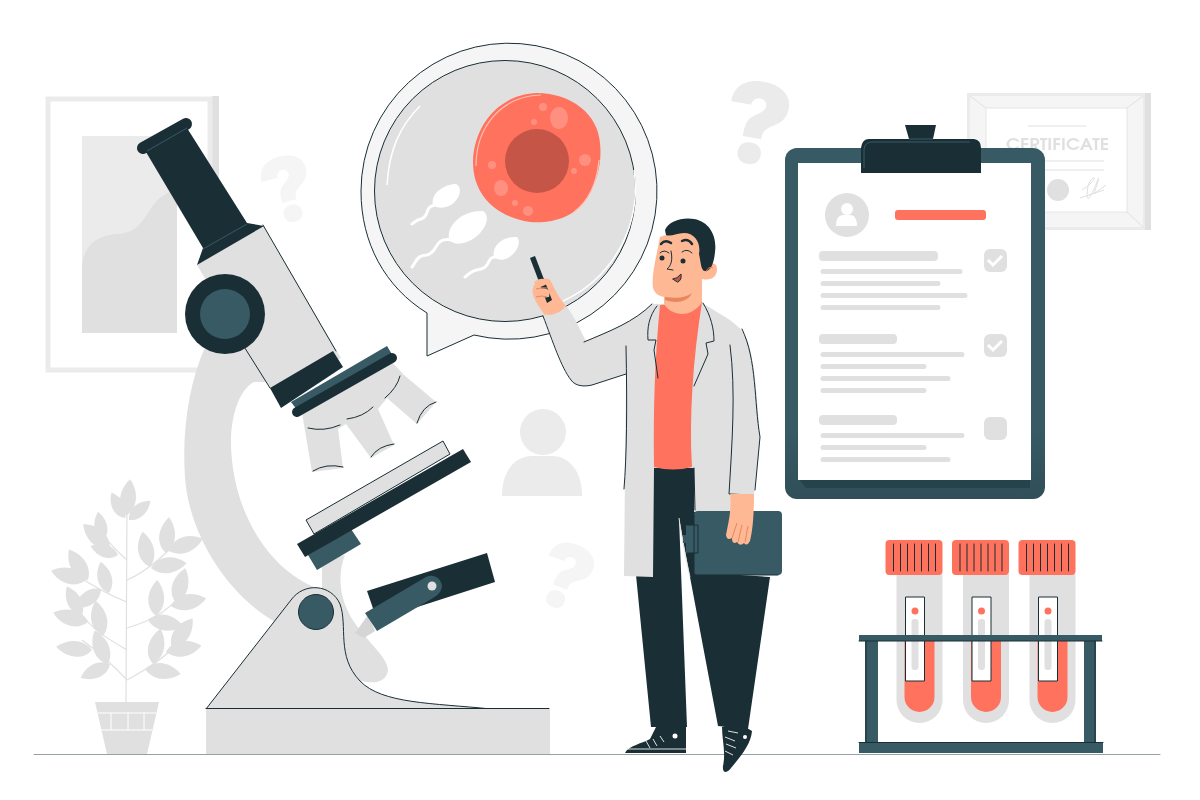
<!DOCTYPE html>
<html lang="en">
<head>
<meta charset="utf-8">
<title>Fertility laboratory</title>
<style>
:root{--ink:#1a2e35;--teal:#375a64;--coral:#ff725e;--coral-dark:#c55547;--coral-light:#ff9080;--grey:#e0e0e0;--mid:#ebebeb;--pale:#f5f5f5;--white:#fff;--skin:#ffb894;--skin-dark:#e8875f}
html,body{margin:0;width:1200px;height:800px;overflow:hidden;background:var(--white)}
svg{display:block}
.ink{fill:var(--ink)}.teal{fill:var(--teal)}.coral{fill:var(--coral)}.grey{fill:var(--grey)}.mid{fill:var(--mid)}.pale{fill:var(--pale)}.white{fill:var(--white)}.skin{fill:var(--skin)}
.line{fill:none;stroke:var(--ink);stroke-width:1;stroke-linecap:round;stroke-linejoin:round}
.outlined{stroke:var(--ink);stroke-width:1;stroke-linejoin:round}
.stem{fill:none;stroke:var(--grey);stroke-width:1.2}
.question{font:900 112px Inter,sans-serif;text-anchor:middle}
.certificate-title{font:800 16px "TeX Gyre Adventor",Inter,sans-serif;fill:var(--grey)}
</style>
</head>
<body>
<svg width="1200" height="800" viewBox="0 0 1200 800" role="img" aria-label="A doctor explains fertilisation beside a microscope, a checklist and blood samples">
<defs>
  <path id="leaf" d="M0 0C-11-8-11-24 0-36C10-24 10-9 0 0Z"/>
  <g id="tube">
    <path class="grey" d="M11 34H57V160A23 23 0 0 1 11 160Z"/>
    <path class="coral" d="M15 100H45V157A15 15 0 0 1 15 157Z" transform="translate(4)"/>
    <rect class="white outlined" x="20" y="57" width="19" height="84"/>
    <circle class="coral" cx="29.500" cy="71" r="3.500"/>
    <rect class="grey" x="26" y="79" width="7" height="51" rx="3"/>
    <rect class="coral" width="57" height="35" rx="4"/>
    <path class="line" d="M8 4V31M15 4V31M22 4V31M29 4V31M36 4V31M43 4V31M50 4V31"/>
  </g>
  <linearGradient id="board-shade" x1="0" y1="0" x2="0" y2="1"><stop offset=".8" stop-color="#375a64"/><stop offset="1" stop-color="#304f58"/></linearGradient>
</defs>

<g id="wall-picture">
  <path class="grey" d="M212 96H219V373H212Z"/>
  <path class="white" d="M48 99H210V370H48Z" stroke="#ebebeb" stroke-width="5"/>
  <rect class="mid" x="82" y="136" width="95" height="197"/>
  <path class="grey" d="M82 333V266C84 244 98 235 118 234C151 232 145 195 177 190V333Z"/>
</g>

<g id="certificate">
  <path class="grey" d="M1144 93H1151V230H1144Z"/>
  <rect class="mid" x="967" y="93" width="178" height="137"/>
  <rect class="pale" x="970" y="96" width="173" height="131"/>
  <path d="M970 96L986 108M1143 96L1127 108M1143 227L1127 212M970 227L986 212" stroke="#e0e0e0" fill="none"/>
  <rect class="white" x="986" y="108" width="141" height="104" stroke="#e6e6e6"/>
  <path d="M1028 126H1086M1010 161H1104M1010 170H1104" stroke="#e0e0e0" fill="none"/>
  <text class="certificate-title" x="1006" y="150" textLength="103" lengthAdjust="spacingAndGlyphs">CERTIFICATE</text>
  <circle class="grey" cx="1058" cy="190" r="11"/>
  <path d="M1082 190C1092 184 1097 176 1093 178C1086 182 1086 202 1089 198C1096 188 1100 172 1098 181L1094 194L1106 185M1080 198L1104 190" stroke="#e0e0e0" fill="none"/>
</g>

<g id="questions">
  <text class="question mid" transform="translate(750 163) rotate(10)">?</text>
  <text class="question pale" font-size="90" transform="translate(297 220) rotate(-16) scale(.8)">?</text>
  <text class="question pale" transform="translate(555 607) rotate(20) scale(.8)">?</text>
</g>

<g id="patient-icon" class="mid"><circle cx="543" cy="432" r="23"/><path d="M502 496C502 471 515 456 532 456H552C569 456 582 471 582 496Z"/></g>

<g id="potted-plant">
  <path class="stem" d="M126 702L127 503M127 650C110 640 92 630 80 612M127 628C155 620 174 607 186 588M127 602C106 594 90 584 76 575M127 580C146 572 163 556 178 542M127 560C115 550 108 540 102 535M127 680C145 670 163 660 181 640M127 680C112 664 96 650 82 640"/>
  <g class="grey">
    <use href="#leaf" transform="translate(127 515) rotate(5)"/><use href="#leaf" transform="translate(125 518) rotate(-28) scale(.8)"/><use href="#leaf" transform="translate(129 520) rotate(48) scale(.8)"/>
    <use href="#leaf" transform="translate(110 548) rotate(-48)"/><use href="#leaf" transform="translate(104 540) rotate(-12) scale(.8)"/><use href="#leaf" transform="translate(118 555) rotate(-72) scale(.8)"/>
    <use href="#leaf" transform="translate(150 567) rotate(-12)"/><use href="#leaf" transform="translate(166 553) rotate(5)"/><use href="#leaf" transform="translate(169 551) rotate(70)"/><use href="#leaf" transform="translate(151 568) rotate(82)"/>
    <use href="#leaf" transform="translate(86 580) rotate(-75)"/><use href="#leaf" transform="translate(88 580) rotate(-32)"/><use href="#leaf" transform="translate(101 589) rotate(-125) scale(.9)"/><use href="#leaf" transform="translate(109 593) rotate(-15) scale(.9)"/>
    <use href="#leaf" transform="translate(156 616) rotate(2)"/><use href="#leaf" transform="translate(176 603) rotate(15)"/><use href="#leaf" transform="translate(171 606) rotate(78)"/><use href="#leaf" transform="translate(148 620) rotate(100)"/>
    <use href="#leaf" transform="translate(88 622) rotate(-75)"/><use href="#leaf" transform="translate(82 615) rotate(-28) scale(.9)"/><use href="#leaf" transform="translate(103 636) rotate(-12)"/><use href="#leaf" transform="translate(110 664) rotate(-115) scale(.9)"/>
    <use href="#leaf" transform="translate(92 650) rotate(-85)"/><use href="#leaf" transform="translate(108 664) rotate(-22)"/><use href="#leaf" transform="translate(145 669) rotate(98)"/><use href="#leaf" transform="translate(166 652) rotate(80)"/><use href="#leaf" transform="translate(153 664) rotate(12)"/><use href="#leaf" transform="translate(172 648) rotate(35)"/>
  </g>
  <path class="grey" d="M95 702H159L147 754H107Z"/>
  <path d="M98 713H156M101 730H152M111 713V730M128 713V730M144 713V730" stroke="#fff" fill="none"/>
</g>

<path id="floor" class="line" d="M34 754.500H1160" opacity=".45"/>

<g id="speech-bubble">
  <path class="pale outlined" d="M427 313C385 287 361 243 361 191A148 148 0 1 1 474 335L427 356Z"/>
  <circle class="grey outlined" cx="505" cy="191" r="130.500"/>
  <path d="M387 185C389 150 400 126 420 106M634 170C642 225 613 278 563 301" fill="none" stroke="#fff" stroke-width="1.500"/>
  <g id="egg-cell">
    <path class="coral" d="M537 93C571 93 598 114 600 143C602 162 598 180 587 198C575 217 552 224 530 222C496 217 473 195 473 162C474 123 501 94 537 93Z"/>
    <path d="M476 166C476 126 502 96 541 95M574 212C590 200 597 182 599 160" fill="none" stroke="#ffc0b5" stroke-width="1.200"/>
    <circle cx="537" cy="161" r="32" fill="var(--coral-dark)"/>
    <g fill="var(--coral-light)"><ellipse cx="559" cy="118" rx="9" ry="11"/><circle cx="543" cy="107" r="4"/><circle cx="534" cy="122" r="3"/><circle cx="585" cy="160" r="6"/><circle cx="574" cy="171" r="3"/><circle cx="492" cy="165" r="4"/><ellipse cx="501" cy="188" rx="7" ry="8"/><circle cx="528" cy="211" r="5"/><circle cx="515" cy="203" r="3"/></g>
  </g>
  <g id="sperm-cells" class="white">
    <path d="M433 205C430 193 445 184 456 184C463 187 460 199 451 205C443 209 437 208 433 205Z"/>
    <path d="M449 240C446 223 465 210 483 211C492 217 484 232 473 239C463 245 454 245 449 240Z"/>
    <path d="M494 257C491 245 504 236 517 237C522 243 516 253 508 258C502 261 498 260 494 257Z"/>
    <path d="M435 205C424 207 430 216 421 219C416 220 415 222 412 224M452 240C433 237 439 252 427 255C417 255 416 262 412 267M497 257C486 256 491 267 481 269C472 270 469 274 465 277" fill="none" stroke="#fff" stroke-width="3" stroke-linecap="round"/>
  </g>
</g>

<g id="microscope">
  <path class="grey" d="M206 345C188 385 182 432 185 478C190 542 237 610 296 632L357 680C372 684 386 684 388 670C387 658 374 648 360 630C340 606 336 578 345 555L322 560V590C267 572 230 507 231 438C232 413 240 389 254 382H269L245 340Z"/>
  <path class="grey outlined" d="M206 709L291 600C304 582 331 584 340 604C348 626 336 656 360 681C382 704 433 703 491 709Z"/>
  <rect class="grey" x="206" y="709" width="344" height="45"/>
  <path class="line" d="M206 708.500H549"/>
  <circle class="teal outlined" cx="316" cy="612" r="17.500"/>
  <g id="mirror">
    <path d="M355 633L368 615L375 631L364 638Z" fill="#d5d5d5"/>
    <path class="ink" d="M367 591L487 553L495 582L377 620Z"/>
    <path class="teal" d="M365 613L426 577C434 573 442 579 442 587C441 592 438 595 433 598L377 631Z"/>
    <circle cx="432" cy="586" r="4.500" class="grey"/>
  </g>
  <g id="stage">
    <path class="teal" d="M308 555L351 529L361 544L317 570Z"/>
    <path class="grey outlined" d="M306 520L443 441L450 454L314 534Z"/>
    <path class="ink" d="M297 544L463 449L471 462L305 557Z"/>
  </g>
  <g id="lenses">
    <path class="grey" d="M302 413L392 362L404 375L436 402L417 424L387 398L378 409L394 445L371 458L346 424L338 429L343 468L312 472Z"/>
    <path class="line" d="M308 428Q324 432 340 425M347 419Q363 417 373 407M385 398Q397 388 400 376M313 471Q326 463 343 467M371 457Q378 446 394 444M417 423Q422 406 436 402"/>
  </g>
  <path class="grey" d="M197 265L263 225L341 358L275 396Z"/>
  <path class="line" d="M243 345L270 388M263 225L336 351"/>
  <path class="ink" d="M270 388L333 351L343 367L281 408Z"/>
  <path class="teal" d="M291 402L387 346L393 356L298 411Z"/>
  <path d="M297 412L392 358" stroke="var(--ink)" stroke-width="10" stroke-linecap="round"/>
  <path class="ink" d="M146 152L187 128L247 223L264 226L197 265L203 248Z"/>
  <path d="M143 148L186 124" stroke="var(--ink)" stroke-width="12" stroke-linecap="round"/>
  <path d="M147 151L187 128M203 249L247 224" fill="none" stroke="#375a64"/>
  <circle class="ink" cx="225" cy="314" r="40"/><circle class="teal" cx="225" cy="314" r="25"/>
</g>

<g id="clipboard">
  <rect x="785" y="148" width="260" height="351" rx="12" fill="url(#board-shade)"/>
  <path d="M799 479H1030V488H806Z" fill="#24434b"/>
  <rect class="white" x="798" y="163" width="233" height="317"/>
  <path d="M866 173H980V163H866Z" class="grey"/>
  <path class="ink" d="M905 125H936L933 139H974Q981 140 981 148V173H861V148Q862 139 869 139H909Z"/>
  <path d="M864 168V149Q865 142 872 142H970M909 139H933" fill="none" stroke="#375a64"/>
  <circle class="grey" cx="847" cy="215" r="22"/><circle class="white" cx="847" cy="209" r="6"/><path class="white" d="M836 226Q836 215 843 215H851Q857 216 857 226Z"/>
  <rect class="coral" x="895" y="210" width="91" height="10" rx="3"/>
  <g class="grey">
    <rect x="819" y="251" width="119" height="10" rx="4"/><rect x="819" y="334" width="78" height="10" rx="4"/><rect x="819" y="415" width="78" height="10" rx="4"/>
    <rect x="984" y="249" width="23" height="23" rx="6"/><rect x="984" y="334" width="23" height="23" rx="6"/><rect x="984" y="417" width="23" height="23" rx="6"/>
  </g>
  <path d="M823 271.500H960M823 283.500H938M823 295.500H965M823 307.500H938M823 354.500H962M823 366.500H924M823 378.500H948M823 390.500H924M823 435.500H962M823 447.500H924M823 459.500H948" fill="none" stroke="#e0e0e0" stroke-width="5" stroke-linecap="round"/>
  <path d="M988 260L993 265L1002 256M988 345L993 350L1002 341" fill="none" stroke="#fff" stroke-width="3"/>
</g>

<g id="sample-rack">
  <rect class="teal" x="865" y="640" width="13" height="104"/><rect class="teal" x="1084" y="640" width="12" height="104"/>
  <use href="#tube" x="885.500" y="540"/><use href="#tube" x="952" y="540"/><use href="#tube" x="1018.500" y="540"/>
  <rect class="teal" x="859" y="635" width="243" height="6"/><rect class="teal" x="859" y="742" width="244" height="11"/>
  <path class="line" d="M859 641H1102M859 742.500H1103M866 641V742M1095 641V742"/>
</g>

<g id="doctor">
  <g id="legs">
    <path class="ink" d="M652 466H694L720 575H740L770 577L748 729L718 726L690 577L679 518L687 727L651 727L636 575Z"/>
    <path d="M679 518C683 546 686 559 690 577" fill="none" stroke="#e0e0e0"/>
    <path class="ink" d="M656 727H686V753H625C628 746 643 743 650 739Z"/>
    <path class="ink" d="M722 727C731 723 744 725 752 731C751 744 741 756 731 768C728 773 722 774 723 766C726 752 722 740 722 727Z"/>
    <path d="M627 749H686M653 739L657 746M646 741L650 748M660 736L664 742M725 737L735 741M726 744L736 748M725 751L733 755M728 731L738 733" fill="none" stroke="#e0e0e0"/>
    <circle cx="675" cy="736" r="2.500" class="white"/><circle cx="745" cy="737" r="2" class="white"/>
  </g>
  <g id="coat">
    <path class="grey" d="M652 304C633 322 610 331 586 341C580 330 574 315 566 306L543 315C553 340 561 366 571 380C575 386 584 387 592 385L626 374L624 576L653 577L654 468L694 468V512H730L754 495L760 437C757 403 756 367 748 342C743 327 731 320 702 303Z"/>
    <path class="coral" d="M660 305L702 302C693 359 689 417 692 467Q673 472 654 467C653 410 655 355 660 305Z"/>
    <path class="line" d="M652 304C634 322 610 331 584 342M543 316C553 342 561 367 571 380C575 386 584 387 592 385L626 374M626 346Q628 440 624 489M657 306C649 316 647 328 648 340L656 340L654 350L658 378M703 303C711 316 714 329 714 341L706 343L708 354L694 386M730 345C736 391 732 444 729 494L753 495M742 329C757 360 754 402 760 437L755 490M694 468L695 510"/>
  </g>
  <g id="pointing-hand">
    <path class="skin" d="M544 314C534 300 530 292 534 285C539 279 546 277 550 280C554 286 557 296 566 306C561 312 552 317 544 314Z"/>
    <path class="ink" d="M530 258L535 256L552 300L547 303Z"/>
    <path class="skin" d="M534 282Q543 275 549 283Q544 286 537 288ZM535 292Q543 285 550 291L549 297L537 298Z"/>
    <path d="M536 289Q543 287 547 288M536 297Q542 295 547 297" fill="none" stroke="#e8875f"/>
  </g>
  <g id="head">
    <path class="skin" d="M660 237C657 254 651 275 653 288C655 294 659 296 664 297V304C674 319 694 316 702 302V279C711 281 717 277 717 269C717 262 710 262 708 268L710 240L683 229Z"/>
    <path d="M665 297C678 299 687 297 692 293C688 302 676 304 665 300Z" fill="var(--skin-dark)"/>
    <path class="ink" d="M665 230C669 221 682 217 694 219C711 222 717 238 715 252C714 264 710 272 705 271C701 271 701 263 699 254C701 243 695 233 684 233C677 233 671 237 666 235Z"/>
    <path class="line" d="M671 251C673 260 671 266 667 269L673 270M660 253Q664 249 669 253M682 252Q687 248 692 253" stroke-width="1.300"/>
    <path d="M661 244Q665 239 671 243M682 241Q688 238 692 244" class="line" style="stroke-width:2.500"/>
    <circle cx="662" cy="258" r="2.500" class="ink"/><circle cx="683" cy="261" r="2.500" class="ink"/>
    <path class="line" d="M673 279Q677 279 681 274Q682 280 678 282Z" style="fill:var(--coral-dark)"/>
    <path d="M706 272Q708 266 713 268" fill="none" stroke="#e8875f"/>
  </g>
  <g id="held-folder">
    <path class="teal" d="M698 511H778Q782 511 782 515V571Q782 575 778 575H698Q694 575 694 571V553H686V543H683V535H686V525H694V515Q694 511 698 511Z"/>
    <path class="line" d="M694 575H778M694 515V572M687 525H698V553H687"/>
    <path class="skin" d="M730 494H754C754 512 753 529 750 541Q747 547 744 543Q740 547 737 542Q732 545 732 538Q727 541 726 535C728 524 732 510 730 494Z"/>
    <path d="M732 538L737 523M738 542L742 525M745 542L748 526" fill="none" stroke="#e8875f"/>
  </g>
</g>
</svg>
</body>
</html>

^^^^^^^^

## YOUR ASSIGNMENT
Pull each line containing the word "font" out of the data above.

## WRITTEN SOLUTION
.question{font:900 112px Inter,sans-serif;text-anchor:middle}
.certificate-title{font:800 16px "TeX Gyre Adventor",Inter,sans-serif;fill:var(--grey)}
  <text class="question pale" font-size="90" transform="translate(297 220) rotate(-16) scale(.8)">?</text>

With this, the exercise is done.